(Items from a dataset)

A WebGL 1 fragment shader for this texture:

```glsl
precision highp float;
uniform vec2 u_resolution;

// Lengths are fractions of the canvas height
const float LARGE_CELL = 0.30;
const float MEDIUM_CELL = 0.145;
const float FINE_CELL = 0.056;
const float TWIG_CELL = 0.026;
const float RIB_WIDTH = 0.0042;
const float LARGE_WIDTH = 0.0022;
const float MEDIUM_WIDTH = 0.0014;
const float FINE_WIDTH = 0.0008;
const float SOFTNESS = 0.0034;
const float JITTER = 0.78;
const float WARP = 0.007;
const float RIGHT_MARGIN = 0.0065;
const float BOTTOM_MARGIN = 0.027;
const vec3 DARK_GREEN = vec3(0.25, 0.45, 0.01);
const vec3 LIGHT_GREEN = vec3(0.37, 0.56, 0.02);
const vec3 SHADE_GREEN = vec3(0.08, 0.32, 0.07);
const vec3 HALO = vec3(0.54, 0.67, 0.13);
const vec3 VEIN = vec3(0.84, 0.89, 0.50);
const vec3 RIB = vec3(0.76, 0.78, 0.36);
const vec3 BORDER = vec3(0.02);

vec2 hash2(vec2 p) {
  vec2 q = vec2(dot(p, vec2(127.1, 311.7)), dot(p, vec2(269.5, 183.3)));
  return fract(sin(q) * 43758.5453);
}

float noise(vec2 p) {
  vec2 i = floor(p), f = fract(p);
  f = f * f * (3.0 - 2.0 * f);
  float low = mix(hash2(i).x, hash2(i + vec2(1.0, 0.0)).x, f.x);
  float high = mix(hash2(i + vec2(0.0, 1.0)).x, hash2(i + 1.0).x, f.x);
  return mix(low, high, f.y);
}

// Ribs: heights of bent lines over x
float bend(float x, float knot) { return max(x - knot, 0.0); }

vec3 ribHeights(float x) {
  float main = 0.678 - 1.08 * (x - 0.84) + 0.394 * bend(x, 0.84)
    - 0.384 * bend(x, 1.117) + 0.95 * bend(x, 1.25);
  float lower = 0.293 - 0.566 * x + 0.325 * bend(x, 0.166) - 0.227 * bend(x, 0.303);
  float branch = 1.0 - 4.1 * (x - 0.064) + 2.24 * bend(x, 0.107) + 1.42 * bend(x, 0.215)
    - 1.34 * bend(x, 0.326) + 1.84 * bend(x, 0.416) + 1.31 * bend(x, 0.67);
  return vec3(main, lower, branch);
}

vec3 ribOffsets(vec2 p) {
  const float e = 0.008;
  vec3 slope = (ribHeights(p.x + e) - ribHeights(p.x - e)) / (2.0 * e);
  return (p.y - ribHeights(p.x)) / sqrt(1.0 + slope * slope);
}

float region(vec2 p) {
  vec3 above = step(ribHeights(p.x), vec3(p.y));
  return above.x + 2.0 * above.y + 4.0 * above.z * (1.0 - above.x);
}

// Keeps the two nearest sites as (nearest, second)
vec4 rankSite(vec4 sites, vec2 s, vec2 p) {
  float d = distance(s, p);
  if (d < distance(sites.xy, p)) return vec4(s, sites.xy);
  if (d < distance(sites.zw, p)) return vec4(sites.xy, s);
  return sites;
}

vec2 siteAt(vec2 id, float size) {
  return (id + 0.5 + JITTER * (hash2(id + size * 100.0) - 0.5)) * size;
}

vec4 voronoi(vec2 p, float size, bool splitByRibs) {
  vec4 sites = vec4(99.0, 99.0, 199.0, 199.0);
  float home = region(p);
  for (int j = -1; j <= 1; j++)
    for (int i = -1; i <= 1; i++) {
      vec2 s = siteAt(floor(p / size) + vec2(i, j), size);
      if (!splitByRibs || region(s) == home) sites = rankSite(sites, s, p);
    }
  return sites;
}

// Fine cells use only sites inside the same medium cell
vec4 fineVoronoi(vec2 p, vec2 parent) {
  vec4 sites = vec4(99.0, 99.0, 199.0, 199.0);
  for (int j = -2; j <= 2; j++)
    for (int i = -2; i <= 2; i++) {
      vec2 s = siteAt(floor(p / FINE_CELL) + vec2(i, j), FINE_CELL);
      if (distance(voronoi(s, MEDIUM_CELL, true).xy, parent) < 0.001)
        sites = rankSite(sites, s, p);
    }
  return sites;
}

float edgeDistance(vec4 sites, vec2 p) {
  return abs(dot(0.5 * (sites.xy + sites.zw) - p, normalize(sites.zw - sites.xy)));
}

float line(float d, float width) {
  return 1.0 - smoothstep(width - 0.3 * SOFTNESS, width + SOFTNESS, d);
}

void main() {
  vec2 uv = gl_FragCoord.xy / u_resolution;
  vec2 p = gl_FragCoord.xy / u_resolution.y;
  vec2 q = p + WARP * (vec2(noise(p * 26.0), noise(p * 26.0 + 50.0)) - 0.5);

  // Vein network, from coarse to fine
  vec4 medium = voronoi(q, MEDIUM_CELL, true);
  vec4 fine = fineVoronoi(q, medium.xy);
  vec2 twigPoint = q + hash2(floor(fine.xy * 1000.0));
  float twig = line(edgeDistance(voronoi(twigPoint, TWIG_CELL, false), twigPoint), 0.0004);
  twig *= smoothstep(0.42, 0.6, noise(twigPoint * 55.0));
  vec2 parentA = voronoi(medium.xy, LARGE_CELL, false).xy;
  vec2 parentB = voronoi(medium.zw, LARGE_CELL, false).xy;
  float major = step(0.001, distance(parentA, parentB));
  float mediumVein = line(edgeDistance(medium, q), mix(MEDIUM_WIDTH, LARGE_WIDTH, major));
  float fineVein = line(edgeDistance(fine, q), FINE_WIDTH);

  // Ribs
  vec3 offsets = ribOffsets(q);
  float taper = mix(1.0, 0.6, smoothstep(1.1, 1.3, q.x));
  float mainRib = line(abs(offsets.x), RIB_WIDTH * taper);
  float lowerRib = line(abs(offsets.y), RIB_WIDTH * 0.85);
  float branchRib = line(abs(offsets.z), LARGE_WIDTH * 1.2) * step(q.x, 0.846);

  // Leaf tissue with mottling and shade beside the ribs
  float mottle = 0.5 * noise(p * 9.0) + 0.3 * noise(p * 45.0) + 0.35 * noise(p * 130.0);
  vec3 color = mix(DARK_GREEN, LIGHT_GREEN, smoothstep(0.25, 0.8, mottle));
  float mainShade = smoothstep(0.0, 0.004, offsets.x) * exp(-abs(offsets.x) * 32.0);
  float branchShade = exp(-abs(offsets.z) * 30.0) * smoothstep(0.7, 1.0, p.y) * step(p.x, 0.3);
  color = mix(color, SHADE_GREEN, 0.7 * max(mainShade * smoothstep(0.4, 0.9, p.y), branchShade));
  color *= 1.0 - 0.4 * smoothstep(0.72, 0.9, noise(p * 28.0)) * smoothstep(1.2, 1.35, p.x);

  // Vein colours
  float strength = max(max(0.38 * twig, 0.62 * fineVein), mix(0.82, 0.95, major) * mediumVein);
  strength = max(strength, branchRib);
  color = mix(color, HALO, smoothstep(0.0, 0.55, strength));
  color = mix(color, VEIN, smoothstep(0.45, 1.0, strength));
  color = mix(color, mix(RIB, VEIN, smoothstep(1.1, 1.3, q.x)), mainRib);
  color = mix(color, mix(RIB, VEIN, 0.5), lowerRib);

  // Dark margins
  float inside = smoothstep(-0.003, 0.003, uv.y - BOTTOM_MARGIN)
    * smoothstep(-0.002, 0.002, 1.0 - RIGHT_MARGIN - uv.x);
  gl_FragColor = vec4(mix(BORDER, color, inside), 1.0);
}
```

* Your instructions *
For the string "rankSite", filter the data and copy out each line where it occurs.

* Output of the task *
vec4 rankSite(vec4 sites, vec2 s, vec2 p) {
      if (!splitByRibs || region(s) == home) sites = rankSite(sites, s, p);
        sites = rankSite(sites, s, p);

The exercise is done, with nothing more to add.